# Task item
Which lines of the listing hold the string "axis"? Copy those lines.

#####

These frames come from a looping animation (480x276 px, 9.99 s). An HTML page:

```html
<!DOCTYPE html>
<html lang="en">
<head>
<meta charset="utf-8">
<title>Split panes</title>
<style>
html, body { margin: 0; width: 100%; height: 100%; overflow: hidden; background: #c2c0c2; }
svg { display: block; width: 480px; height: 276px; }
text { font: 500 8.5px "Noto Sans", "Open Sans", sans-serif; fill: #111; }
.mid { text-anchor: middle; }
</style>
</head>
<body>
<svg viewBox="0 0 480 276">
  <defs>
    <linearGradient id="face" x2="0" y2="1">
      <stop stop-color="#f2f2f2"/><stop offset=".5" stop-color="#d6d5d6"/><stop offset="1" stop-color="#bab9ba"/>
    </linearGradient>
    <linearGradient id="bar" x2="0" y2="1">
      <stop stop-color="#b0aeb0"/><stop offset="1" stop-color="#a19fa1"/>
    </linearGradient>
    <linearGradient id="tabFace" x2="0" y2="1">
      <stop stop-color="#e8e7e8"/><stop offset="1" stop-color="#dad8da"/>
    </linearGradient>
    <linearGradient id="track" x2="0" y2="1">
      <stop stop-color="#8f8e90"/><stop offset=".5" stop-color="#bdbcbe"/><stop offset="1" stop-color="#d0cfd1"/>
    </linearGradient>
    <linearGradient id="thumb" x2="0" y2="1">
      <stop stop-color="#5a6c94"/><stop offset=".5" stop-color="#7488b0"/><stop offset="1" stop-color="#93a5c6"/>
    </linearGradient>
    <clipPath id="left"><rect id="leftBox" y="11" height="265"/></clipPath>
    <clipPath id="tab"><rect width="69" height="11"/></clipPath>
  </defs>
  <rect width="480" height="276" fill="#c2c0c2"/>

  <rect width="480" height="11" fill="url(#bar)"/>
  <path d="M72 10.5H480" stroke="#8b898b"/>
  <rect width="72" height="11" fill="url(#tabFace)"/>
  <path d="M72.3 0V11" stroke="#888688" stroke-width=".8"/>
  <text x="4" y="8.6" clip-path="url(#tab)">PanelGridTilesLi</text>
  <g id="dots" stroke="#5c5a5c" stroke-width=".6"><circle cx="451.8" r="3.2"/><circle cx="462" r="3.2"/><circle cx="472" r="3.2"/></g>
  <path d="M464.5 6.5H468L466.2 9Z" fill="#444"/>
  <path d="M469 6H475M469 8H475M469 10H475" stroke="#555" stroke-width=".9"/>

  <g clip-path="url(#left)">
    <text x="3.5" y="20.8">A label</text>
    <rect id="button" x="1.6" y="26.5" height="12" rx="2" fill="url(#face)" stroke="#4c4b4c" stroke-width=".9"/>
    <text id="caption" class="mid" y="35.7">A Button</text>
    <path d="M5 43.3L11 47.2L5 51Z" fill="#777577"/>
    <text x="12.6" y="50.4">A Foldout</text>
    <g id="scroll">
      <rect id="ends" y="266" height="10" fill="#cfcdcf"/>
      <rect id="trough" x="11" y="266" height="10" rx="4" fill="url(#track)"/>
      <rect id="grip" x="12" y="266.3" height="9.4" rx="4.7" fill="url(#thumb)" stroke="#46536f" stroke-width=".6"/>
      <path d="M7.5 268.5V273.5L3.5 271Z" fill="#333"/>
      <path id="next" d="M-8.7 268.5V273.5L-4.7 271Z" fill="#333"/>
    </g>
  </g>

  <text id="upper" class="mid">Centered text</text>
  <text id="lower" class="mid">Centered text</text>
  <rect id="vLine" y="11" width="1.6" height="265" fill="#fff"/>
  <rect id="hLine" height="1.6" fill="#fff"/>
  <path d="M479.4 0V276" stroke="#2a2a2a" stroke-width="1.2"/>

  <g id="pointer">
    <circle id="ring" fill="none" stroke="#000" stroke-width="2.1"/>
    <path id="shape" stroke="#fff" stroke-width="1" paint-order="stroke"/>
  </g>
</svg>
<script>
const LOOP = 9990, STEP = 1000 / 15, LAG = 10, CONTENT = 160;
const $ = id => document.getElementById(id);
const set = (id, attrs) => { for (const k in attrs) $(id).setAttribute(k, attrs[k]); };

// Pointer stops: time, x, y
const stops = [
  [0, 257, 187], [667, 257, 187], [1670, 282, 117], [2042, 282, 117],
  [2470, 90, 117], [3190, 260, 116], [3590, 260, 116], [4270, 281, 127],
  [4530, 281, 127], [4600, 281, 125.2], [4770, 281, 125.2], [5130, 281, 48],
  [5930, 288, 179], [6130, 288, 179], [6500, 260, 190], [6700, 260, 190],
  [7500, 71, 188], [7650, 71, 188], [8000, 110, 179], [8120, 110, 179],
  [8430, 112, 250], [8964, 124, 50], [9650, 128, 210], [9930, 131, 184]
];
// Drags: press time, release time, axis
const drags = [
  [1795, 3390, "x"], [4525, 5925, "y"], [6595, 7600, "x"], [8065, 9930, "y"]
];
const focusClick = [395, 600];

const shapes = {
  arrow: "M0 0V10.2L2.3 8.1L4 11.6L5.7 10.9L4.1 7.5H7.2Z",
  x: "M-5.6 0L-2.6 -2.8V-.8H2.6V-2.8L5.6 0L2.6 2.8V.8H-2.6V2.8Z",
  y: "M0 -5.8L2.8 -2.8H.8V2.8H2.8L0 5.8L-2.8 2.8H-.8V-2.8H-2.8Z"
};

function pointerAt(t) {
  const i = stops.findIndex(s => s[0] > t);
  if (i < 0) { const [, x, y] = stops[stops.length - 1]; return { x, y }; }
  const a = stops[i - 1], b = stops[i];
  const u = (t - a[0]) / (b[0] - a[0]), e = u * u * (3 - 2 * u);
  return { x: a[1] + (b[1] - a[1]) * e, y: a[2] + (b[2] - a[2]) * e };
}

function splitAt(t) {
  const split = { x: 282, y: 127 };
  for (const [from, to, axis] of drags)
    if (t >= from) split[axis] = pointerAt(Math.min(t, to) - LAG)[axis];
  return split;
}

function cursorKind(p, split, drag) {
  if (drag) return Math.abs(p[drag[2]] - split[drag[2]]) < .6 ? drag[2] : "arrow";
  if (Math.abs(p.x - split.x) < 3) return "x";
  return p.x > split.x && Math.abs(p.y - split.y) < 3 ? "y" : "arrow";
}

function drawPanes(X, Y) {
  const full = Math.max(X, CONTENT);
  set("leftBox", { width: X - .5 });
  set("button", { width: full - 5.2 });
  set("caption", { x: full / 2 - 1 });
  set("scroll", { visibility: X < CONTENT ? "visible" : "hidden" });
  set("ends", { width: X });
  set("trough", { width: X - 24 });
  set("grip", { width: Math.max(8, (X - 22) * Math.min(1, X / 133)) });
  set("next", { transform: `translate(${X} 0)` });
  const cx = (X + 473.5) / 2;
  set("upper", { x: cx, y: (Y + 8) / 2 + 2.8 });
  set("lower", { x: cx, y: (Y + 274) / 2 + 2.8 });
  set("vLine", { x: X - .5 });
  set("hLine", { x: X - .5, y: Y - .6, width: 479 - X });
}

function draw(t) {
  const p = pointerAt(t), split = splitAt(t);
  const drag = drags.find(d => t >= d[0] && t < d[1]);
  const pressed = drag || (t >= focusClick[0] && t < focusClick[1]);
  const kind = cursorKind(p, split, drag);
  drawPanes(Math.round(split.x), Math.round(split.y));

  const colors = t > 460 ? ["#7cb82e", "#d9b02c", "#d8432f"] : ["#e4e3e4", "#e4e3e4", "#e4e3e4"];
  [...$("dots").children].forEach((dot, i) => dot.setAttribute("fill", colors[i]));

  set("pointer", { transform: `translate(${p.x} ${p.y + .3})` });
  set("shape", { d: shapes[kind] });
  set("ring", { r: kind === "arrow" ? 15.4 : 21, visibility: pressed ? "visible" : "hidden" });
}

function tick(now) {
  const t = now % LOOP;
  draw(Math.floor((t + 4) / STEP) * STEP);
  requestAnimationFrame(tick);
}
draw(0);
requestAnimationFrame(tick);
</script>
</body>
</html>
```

#####

# Result for this exercise
// Drags: press time, release time, axis
  for (const [from, to, axis] of drags)
    if (t >= from) split[axis] = pointerAt(Math.min(t, to) - LAG)[axis];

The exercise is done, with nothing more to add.